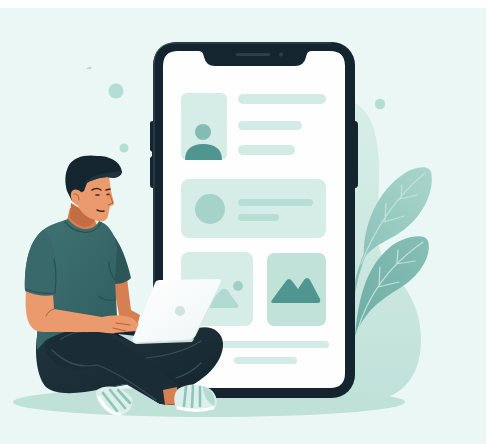
<!DOCTYPE html>
<html lang="en">
<head>
<meta charset="utf-8">
<title>Working on a mobile app</title>
<style>
:root {
  --paper: #fdfefe;
  --backdrop: #ebf7f4;
  --mist: #d5ece6;
  --mint: #b4ddd3;
  --mint-deep: #9fd0c5;
  --card: #d6ede7;
  --line: #d3ebe5;
  --sage: #82bcb2;
  --teal: #4f9691;
  --ink: #14252f;
  --ink-soft: #263c46;
  --shirt: #39696b;
  --shirt-dark: #2c5658;
  --skin: #ea9a6c;
  --skin-dark: #d67f52;
  --skin-shade: #c46d45;
}
html, body { margin: 0; height: 100%; overflow: hidden; background: var(--paper); }
.scene { display: block; width: 488px; height: 444px; }
.backdrop { fill: var(--backdrop); }
.mist { fill: var(--mist); }
.mint { fill: var(--mint); }
.card { fill: var(--card); }
.line { fill: var(--line); }
.sage { fill: var(--sage); }
.teal { fill: var(--teal); }
.ink { fill: var(--ink); }
.white { fill: #fefefe; }
.shirt { fill: var(--shirt); }
.shirt-dark { fill: var(--shirt-dark); }
.skin { fill: var(--skin); }
.skin-dark { fill: var(--skin-dark); }
.skin-shade { fill: var(--skin-shade); }
.stroke { fill: none; stroke-linecap: round; stroke-linejoin: round; }
.vein { stroke: #c0e2da; stroke-width: 1.2; }
.fold { stroke: #33505a; stroke-width: 1.2; }
.feature { stroke: #42261f; stroke-width: 1.5; }
.crease { stroke: #b45f3a; stroke-width: 1; }
.sleeve { stroke: #28504f; stroke-width: 1.2; }
.stripe { stroke: #8fc4b9; stroke-width: 2.6; }
</style>
</head>
<body>
<svg class="scene" viewBox="0 0 488 444" role="img" aria-label="A man in a cap sits cross-legged with a laptop in front of a large phone showing an app layout">
  <defs>
    <linearGradient id="leaf-light" x1="1" y1="0" x2="0" y2="1">
      <stop offset="0" stop-color="#a9d5cb"/>
      <stop offset="1" stop-color="#8cc3b9"/>
    </linearGradient>
    <linearGradient id="leaf-dark" x1="1" y1="0" x2="0" y2="1">
      <stop offset="0" stop-color="#86bfb6"/>
      <stop offset="1" stop-color="#6fada6"/>
    </linearGradient>
    <linearGradient id="trousers" x1="0" y1="0" x2="1" y2="1">
      <stop offset="0" stop-color="#22363f"/>
      <stop offset="1" stop-color="#14242d"/>
    </linearGradient>
    <linearGradient id="shirt-tone" x1="0" y1="0" x2="1" y2="1">
      <stop offset="0" stop-color="#407375"/>
      <stop offset="1" stop-color="#305d5f"/>
    </linearGradient>
    <linearGradient id="laptop-lid" x1="0" y1="0" x2="1" y2="1">
      <stop offset="0" stop-color="#ffffff"/>
      <stop offset="1" stop-color="#eef6f5"/>
    </linearGradient>
    <linearGradient id="hill" x1="0" y1="0" x2="0" y2="1">
      <stop offset="0" stop-color="#d8eee8"/>
      <stop offset="1" stop-color="#c0e2d9"/>
    </linearGradient>
  </defs>

  <g id="background">
    <path class="backdrop" d="M0 8H486V444H0Z"/>
    <path fill="url(#hill)" d="M340 100C368 98 379 130 379 170C380 210 372 236 384 260C400 282 421 300 421 340C421 372 406 394 380 399H340Z"/>
    <ellipse fill="#bfe1d7" cx="209" cy="402" rx="196" ry="15"/>
    <circle class="mint" cx="116" cy="91" r="7.5"/>
    <circle class="mint" cx="124" cy="148" r="4.5"/>
    <circle class="mint" cx="380" cy="104" r="5.2"/>
    <path class="mint" d="M86 69Q90 65 92 68Q90 70 86 69Z"/>
  </g>

  <g id="plant">
    <path class="stroke" stroke="#8cc3b9" stroke-width="2.5" d="M354 292C358 268 366 248 378 228"/>
    <path fill="url(#leaf-light)" d="M364 258C362 226 378 190 405 173C416 166 429 165 431 172C435 188 425 213 406 228C392 240 375 243 364 258Z"/>
    <path class="stroke vein" d="M361 264C376 226 397 196 425 173M385 221L386 203M384 222L404 216M401 198L402 185M400 199L417 195"/>
    <path fill="url(#leaf-dark)" d="M355 336C358 302 365 268 389 248C402 237 424 232 428 241C432 255 421 274 403 286C380 301 366 309 355 336Z"/>
    <path class="stroke vein" d="M357 332C368 294 391 264 423 242M379 286L380 267M378 287L399 282M397 263L398 250M396 264L415 261"/>
  </g>

  <g id="phone">
    <path class="ink" d="M150 123Q150 121 153 121H158V188H153Q150 188 150 185V158L152 156V152L150 150ZM352 121H355Q358 121 358 125V184Q358 188 355 188H352Z"/>
    <rect class="ink" x="153" y="42" width="202" height="356" rx="23"/>
    <path class="stroke" stroke="#3a505a" stroke-width="1" d="M154 376V65Q154 43 176 43H331"/>
    <path class="white" d="M178 51H199Q203 51 204 57Q206 66 215 66H295Q304 66 306 57Q307 51 311 51H330Q345 51 345 66V373Q345 388 330 388H178Q163 388 163 373V66Q163 51 178 51Z"/>
    <rect fill="#2b3f49" x="236" y="53" width="34" height="3" rx="1.5"/>
    <circle fill="#2b3f49" cx="281" cy="54.500" r="2"/>
  </g>

  <g id="app-layout">
    <g id="profile">
      <rect class="card" x="181" y="93" width="46" height="67" rx="6"/>
      <circle class="sage" cx="203" cy="132" r="8"/>
      <path class="teal" d="M185 160C185 149 192 144 203 144C215 144 222 149 222 160Z"/>
      <rect class="line" x="238" y="94" width="88" height="10" rx="5"/>
      <rect class="line" x="238" y="121" width="64" height="9" rx="4.500"/>
      <rect class="line" x="238" y="145" width="57" height="10" rx="5"/>
    </g>
    <g id="message">
      <rect class="card" x="181" y="179" width="145" height="59" rx="8"/>
      <circle fill="#a5d3c9" cx="210" cy="209" r="15"/>
      <rect fill="#b7ded5" x="238" y="199" width="75" height="7" rx="3.500"/>
      <rect fill="#b7ded5" x="238" y="214" width="41" height="7" rx="3.500"/>
    </g>
    <g id="gallery">
      <rect class="card" x="181" y="252" width="72" height="74" rx="8"/>
      <circle fill="#a0d0c6" cx="238" cy="286" r="5"/>
      <path fill="#b0dad0" d="M205 308L221 290Q225 287 228 291L238 305Q239 308 236 308Z"/>
      <rect fill="#c0e2d9" x="267" y="253" width="59" height="73" rx="7"/>
      <path class="teal" d="M273 303Q270 303 272 300L286 281Q289 277 292 281L298 289L304 280Q307 276 310 280L320 299Q321 303 318 303Z"/>
    </g>
    <g id="caption">
      <rect class="line" x="213" y="341" width="116" height="7" rx="3.500"/>
      <rect class="line" x="234" y="357" width="63" height="7" rx="3.500"/>
    </g>
  </g>

  <g id="man">
    <g id="legs">
      <path fill="url(#trousers)" d="M38 330C34 350 36 374 45 386C54 396 79 394 101 389L126 384L160 404L181 403L180 391C201 383 224 364 223 343C222 331 211 325 198 328L140 338L104 324Z"/>
      <path fill="#1a2d36" d="M44 345C62 326 86 321 106 333C132 349 151 365 178 385L177 404C170 406 163 405 158 403C135 387 116 374 95 366C72 374 51 369 44 345Z"/>
      <path class="stroke fold" d="M52 350C66 364 82 368 97 365C117 372 137 386 156 400M128 384L101 389M146 358C166 356 184 352 201 341M176 378C186 375 194 370 201 363M61 339C70 333 79 331 88 332"/>
      <path class="skin-dark" d="M163 390L177 387L178 404L165 405Z"/>
    </g>
    <g id="shoes">
      <path fill="#dcefeb" d="M97 390C103 385 115 386 122 389L132 398C134 406 129 414 119 416C111 416 103 409 99 403C96 398 95 393 97 390Z"/>
      <path class="stroke stripe" d="M103 393L117 411M110 390L125 408M118 390L130 403"/>
      <path class="stroke" stroke="#ffffff" stroke-width="3" d="M99 397C104 407 111 414 120 414"/>
      <path fill="#dcefeb" d="M178 389C187 383 201 383 210 389C217 394 219 404 214 409C205 412 188 412 176 408C173 400 174 393 178 389Z"/>
      <path class="stroke stripe" d="M186 387L184 406M193 386L192 407M200 387L200 406"/>
      <path class="stroke" stroke="#ffffff" stroke-width="3" d="M178 408C190 411 203 411 213 408"/>
      <path fill="#b5dbd2" d="M203 386C213 390 217 399 214 406C207 402 203 395 203 386Z"/>
    </g>
    <g id="far-arm">
      <path class="skin-dark" d="M113 282L127 278L131 310L140 315L136 330L121 326Z"/>
      <path class="shirt-dark" d="M100 225C115 230 125 252 131 278C126 283 120 284 112 284L102 264Z"/>
    </g>
    <g id="torso">
      <path class="skin-dark" d="M70 208L92 212L99 231L83 237L66 224Z"/>
      <path fill="url(#shirt-tone)" d="M68 219C77 231 93 233 99 221C108 224 115 233 117 247L115 280L117 316L102 330C82 326 63 331 46 340L37 350C36 330 40 312 43 296L25 291C24 264 29 241 43 230C50 224 60 222 68 219Z"/>
      <path class="stroke sleeve" d="M54 260C54 275 51 285 52 297M115 280C111 275 109 268 109 262M65 222C75 234 94 237 101 223M98 296C104 300 109 301 114 300"/>
    </g>
    <g id="near-arm">
      <path class="skin" d="M26 290L53 293L54 309L102 317C113 315 122 314 132 318L139 324L137 331L126 333C114 334 106 333 99 332L44 332C29 332 24 320 26 290Z"/>
      <path class="shirt" d="M25 291C24 264 29 241 43 230C54 238 59 260 55 295C45 297 34 295 25 291Z"/>
      <path class="stroke crease" d="M54 309C50 310 47 313 46 316M116 323L130 325M113 328L126 331"/>
      <path class="stroke sleeve" d="M26 289C36 293 46 294 55 293M54 259C57 272 56 284 55 293"/>
    </g>
    <g id="head">
      <path class="skin-shade" d="M71 203L96 218Q92 227 84 227Q76 225 70 218Z"/>
      <path class="skin" d="M73 184L109 176L111 191L114 203Q114 206 110 206L108 216Q106 223 98 221C89 219 82 214 78 206Z"/>
      <path class="ink" d="M67 191C65 184 64 174 69 165C74 157 85 154 98 156C110 156 121 162 122 172C121 177 115 179 107 177C97 178 90 181 87 183L84 191L80 193L79 204L72 201Z"/>
      <path fill="#1e333d" d="M84 184C90 176 101 173 122 171C121 177 115 179 107 177C97 178 90 181 84 184Z"/>
      <path class="skin" d="M81 192C75 187 70 190 71 197C72 203 77 207 82 205Z"/>
      <path class="stroke crease" d="M74 194Q79 193 79 200M109 193L113 203L108 205"/>
      <path class="stroke feature" d="M92 190Q97 187 101 190M106 190L110 189M96 195H99M107 194.500H108.500M97 210Q101 212 104 211"/>
    </g>
    <g id="laptop">
      <path class="ink" d="M114 333L136 331L134 341L118 337Z"/>
      <path fill="#c8dedb" d="M118 334L137 336L194 339L192 342L136 344Z"/>
      <path fill="url(#laptop-lid)" d="M155 283Q156 280 160 280L218 279Q222 279 221 283L195 336Q193 340 189 340L137 343Q131 343 133 338Z"/>
      <path class="stroke" stroke="#d5e6e4" stroke-width="1" d="M221 283L195 336Q193 340 189 340L137 343"/>
      <circle fill="#cfe4df" cx="180" cy="311" r="5"/>
    </g>
  </g>
</svg>
</body>
</html>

• THE PROBLEM: Each line of the listing above that contains the word "card" is to be copied.

• RESPONSE TO THIS EXERCISE:
  --card: #d6ede7;
.card { fill: var(--card); }
      <rect class="card" x="181" y="93" width="46" height="67" rx="6"/>
      <rect class="card" x="181" y="179" width="145" height="59" rx="8"/>
      <rect class="card" x="181" y="252" width="72" height="74" rx="8"/>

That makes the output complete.